"It's absolutely appropriate to have something in your back pocket on Hulu and Disney — it's just as important to know what you're watching on other streamers or network television," Green said. And, he advised, don't just lean on obvious choices: "'Succession' is low-hanging fruit."
Practical assessments test competencies and problem-solving skills
Practical assessments that determine how comfortable candidates would be in tackling the qualitative elements of their would-be jobs are a hallmark of Disney interviews, sources said.
Green said some of his students had been asked to complete PowerPoint presentations, script coverage assignments, or data analysis using figures provided by the company in order to demonstrate their chops.
When Lauren was in the running for her current job, she said, recruiters asked her to explain how she'd correct or enhance a series of photos — from improving brightness to fixing the contrast or saturation — and to demonstrate "an artistic eye to see where the creative aspect would come into play." Recruiters used open-ended questions to avoid guiding her to particular answers, she said.
The second, tech-focused employee remembers encountering a coding problem during an interview. "It's one of those coding questions that seem very small but can easily have gotchas" that candidates might not catch on first glance, said this person. "They gave me a prompt that I had to fill in, either in Java or in pseudocode, and then they asked me: 'Okay, imagine that this was not the prompt or that the scope of the prompt was a little broader.

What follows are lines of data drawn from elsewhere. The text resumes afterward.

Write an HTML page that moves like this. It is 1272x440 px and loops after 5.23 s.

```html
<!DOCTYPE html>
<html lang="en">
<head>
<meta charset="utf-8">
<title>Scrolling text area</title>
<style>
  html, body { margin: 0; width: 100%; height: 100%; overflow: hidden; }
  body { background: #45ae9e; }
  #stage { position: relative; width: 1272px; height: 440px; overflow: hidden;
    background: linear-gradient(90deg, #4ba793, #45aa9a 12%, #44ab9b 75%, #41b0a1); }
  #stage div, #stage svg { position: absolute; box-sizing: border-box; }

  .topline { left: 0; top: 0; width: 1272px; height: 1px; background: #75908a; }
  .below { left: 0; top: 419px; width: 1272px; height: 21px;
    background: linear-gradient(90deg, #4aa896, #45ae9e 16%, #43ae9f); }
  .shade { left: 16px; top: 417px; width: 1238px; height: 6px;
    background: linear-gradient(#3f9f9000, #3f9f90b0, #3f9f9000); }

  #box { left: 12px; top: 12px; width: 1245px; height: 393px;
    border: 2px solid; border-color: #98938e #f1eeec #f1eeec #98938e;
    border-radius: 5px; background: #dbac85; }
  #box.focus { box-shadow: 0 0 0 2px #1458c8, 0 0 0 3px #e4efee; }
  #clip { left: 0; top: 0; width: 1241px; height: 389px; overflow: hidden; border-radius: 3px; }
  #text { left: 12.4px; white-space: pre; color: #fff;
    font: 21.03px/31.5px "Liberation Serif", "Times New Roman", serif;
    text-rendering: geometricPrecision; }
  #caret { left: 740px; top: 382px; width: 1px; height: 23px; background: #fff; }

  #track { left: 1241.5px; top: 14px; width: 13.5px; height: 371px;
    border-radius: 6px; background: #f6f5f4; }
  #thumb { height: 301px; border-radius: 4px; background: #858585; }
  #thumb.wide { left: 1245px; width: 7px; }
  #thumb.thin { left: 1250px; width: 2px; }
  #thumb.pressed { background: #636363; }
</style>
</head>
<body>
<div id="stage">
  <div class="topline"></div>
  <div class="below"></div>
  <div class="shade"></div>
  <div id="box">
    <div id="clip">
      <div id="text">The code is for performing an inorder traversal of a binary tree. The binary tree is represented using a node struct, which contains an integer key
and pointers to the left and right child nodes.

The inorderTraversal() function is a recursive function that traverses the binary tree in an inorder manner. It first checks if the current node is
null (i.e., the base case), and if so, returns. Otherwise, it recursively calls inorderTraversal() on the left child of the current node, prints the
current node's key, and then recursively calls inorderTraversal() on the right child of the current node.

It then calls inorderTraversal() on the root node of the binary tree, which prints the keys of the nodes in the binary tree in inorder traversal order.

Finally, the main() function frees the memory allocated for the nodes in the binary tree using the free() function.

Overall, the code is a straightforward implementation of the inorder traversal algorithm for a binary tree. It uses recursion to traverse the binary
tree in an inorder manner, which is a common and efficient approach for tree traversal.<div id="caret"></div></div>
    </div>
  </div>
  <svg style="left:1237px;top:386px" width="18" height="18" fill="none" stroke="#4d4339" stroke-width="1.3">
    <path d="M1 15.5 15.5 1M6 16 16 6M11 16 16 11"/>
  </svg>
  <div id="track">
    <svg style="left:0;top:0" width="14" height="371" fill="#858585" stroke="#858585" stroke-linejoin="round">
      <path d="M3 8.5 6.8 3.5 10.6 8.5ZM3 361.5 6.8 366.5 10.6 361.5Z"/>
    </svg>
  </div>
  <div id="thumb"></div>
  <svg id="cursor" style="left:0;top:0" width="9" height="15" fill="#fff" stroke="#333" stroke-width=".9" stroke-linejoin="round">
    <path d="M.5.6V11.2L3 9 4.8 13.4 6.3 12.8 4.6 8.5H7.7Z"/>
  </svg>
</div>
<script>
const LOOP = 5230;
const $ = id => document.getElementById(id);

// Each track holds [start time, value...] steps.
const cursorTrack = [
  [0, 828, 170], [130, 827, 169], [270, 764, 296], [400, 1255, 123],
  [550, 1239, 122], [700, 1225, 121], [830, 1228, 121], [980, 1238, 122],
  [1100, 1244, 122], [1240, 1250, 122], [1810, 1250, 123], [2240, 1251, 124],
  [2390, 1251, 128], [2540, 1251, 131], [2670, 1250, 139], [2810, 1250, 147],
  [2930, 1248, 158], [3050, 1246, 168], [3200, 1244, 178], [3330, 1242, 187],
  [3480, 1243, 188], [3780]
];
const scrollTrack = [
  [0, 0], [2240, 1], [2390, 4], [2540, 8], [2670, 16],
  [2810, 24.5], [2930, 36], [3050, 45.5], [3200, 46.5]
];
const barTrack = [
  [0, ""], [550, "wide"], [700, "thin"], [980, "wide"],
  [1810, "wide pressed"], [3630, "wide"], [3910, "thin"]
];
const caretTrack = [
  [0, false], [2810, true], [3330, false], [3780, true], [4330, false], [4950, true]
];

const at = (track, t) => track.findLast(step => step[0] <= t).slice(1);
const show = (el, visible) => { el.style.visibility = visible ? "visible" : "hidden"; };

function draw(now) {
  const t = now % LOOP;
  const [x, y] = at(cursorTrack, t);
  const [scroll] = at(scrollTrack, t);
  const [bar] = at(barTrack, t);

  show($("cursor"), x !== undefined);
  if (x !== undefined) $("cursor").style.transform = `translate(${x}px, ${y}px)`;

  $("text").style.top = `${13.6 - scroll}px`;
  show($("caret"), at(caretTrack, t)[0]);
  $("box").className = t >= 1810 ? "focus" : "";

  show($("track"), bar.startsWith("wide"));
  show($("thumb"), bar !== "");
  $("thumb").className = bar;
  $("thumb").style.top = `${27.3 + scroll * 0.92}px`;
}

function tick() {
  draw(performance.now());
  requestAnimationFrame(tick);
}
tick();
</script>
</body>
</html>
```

How would you improve what you've written?'"
A third current employee, a creative assistant in Disney's entertainment division, recalled being tested on their competency in assessing creative work, namely doing script coverage. "They simply ask for a script to be read — they gave ample time — and then write coverage on it," this person said.
The goal, this assistant explained, was for their future bosses to get a sense of whether they can summarize ideas clearly and concisely, "which is critical for a development role."
Curiosity counts — about the role, the company, the industry
Experts encouraged candidates to be curious and raise their own questions with recruiters.
Ben White — a recruiting expert who's studied the company's interviewing processes and assembled videos about getting hired there on his YouTube channel, Ben Talks Talent — suggested: "What needs to happen in the first six months for you to consider this to be a successful hire?" He also proposed asking about training and onboarding, to show that a candidate's outlook on the job is in the "right place."
"It shows you're looking for, 'What do I need to do to win for you to and to be a great employee?'" he explained.
The first employee recommended that candidates ask questions that enable recruiters to flex their own Disney spirit. "One that I always ask personally, because I think it breaks the ice in a way and humanizes the interview, is: 'What's your favorite Disney memory?' Or, 'What's your favorite Disney character?'" this person said. "I think it helps to bring it back to, 'I understand the Disney culture and the people.'"
While it might seem bold to ask that of a recruiter, this employee said it can garner a glowing response: "Most of the time they were like, 'Oh my gosh, no one ever asked me that.'"
Green said it's important for candidates to show an awareness of current events in the media industry. "We've been advising students, 'You should have an opinion about the strikes and what's happening,'" he said, referring to the recently-concluded actors' and writers' strikes that roiled Hollywood this year .
"You are the future executives in the industry," Green added. "You have to keep a pulse on what's happening."
Are you a Disney insider? Contact this reporter to share your experience at the company. Reed Alexander can be reached via email at [email protected] , or SMS/the encrypted app Signal at (561) 247-5758.